:: SUPPLIED RECORDS

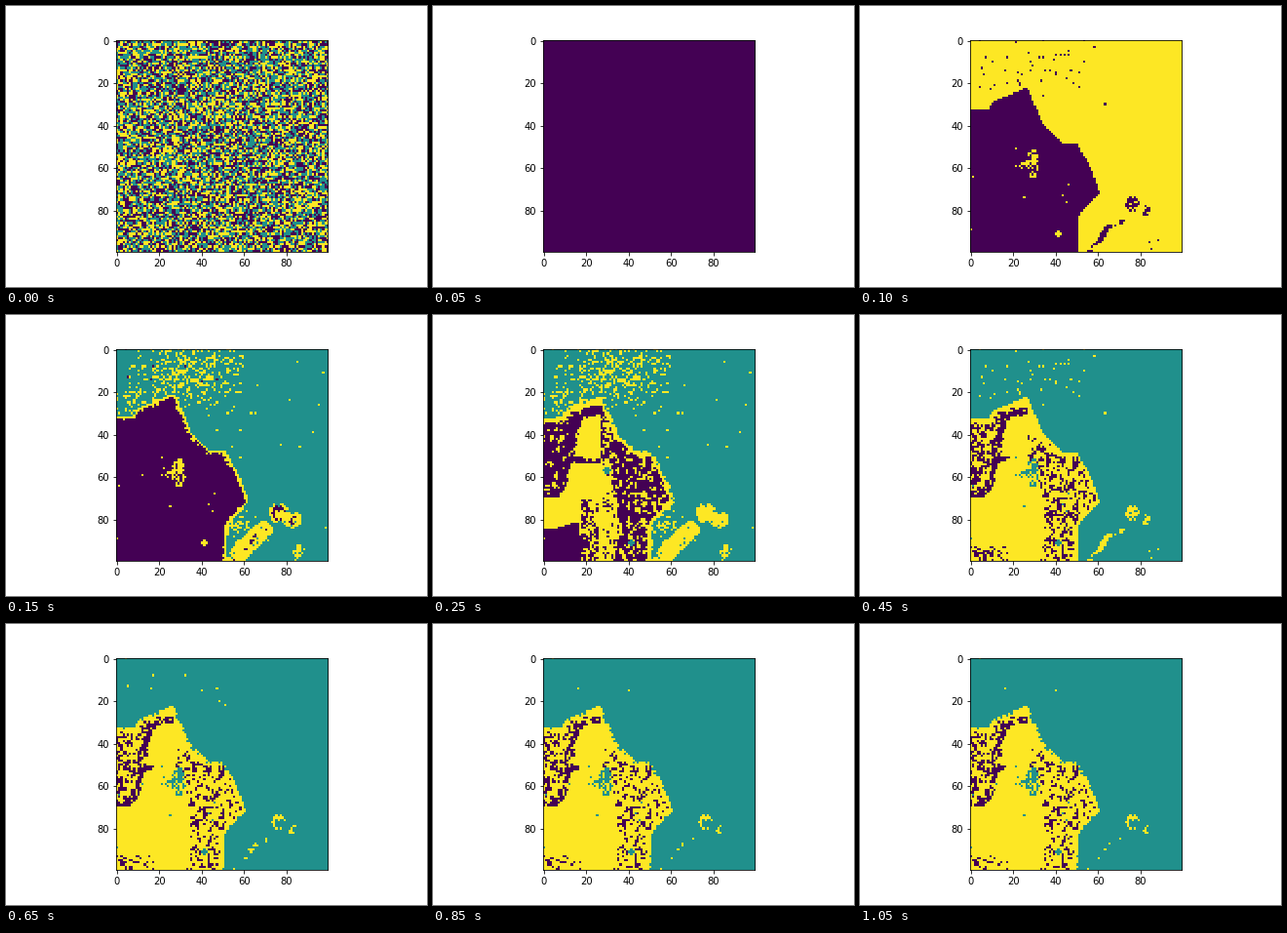
These frames come from a looping animation (432 px wide and 288 px high, 1.15 s). A matplotlib script:

```python
import numpy as np
import matplotlib.pyplot as plt
from matplotlib.animation import FuncAnimation
from matplotlib.path import Path

N, STEPS = 100, 23
rng = np.random.default_rng(11)
Y, X = np.mgrid[:N, :N]
CELLS = np.column_stack([X.ravel(), Y.ravel()])


def inside(*pts):
    return Path(pts).contains_points(CELLS).reshape(N, N)


def near(width, *pts):
    """Cells no further than width from a polyline."""
    hit = np.zeros((N, N), bool)
    for (ax, ay), (bx, by) in zip(pts, pts[1:]):
        dx, dy = bx - ax, by - ay
        t = ((X - ax) * dx + (Y - ay) * dy) / (dx * dx + dy * dy)
        t = np.clip(t, 0, 1)
        hit |= np.hypot(X - ax - t * dx, Y - ay - t * dy) <= width
    return hit


def spread(cx, cy, rx, ry):
    return ((X - cx) / rx) ** 2 + ((Y - cy) / ry) ** 2


def bump(*oval):
    return np.exp(-spread(*oval))


def make_grain():
    """Evenly distributed noise in which neighbours clump a little."""
    r = rng.random((N, N))
    r += 0.4 * np.roll(r, 1, 0) + 0.25 * np.roll(r, 1, 1)
    return r.ravel().argsort().argsort().reshape(N, N) / N ** 2


def paint(mask, low, high, density=1.0):
    """Fill part of a mask with tones between low and high."""
    mask = mask & (rng.random((N, N)) < density)
    tone[mask] = low + (high - low) * grain[mask]


# Tone runs from dark (below 1) through middle (1 to 2) to light (above 3);
# the fraction decides when a cell moves to another cluster.
grain = make_grain()
tone = np.full((N, N), 5.0)

ridge = [(-2, 32.6), (7.5, 32.6), (11, 28.7), (21, 24.4), (26.5, 22.4),
         (34, 40), (42.5, 48.4), (50, 48.8), (57, 61.3), (60.5, 71.5),
         (51, 82), (50, 101)]
body = inside(*ridge, (-2, 101))

# speckled sky
sky = (0.38 * bump(28, 10, 13, 10) + 0.28 * bump(45, 10, 13, 14)
       + 0.3 * bump(6, 25, 11, 8))
paint(Y < 34, 2.2, 3.0, sky)
paint(Y < 34, 1.93, 2.24, 0.05 * bump(30, 11, 20, 11))
paint(X > 40, 2.4, 3.0, 0.002)

# lower right patches
paint(Y > 75, 2.3, 3.0, 0.5 * bump(58, 84, 7, 6))
paint(near(4.2, (56, 98), (61, 92), (69, 85)), 2.25, 3.0, 0.95)
paint(near(1.3, (56, 99), (60, 95), (64, 88)), 1.95, 2.26)
paint(near(0.8, (64, 88), (72, 85)), 1.97, 2.26, 0.8)
for cx, cy, r in [(76, 77, 3.2), (82.5, 80, 2.6)]:
    paint(spread(cx, cy, r + 1.5, r + 1.5) < 1, 2.3, 3.0, 0.8)
    paint(spread(cx, cy, r, r) < 1, 1.75, 2.3, 0.75)
paint(Y > 88, 2.0, 3.0, 0.8 * bump(85, 95, 2, 4))

# body and its rim
paint(near(1.3, *ridge), 2.2, 4.0)
tone[body] = 1.5

# left slope
paint(inside((-1, 34), (8, 34), (13, 30), (26, 25.5), (27, 30), (18, 33),
             (13, 53), (7, 69.5), (-1, 69.5)), -0.75, 1.35)
paint(near(1.3, (25, 28.5), (15.5, 32), (12.5, 44)), -0.5, 0.1, 0.85)
paint(near(1.5, (11.5, 52), (10, 61), (7, 67), (0, 68)), -0.5, 0.1, 0.85)
paint(near(0.8, (11, 51.5), (18, 51.5)), -0.5, 0.2, 0.8)
paint(near(0.9, (15, 53), (28, 52)), 0.2, 0.95, 0.8)

# foot
foot = inside((-1, 84.5), (5, 84.5), (16, 81), (19, 101), (-1, 101))
paint(foot, 0.28, 0.99)
paint(foot & (Y > 92), -0.2, 0.4, 0.5)
paint(inside((18, 70), (26, 72), (25, 101), (18, 101)), 0.28, 1.7)

# right slope
paint(inside((27, 26), (33, 42), (33, 60), (27, 52)), 0.1, 1.4)
paint(inside((27, 41), (34, 42), (43, 50), (50, 51), (57, 65), (58.5, 71),
             (49, 82), (48, 101), (33, 101), (35, 72), (28, 54)),
      -0.45, 1.55)
paint(inside((28, 62), (34, 62), (34, 101), (28, 101)), 0.4, 1.9, 0.35)
paint(near(1.2, (37, 74), (38, 86), (34, 99)), -0.6, 0.6, 0.6)

# rim and light gaps
paint(body & near(0.9, *ridge), 1.7, 2.2)
paint((spread(29, 58, 3.4, 7) < 1) | (spread(23, 58, 3, 2.5) < 1),
      1.8, 2.6, 0.7)
paint(spread(29.5, 57, 1.6, 2) < 1, 3.1, 3.5)
paint(spread(41, 91, 1.2, 1.6) < 1, 3.1, 3.5)
paint(body, 2.1, 2.6, 0.003 + 0.4 * bump(44, 74, 1.5, 2))

start = rng.integers(0, 3, (N, N))


def labels(step):
    if step == 0:
        return start
    if step == 1:
        return np.zeros((N, N), int)
    if step == 2:
        return np.where(tone < 2.24, 0, 2)
    shift = 0.7 ** (min(step, STEPS - 2) - 5)
    return np.where(tone < shift, 0, np.where(tone < 2 + shift, 2, 1))


fig, ax = plt.subplots(figsize=(6, 4), dpi=72)
fig.subplots_adjust(left=0.125, right=0.9, bottom=0.125, top=0.88)
img = ax.imshow(start, cmap="viridis", vmin=0, vmax=2,
                interpolation="nearest")
ax.set_xticks(range(0, N, 20))
ax.set_yticks(range(0, N, 20))


def update(step):
    img.set_data(labels(step))
    return [img]


anim = FuncAnimation(fig, update, frames=STEPS, interval=50,
                     repeat=True, repeat_delay=0)
plt.show()
```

::::

### ABOUT THIS EXERCISE
Copy out each line of the records where the word "inside" appears.

### TASK RESPONSE
def inside(*pts):
body = inside(*ridge, (-2, 101))
paint(inside((-1, 34), (8, 34), (13, 30), (26, 25.5), (27, 30), (18, 33),
foot = inside((-1, 84.5), (5, 84.5), (16, 81), (19, 101), (-1, 101))
paint(inside((18, 70), (26, 72), (25, 101), (18, 101)), 0.28, 1.7)
paint(inside((27, 26), (33, 42), (33, 60), (27, 52)), 0.1, 1.4)
paint(inside((27, 41), (34, 42), (43, 50), (50, 51), (57, 65), (58.5, 71),
paint(inside((28, 62), (34, 62), (34, 101), (28, 101)), 0.4, 1.9, 0.35)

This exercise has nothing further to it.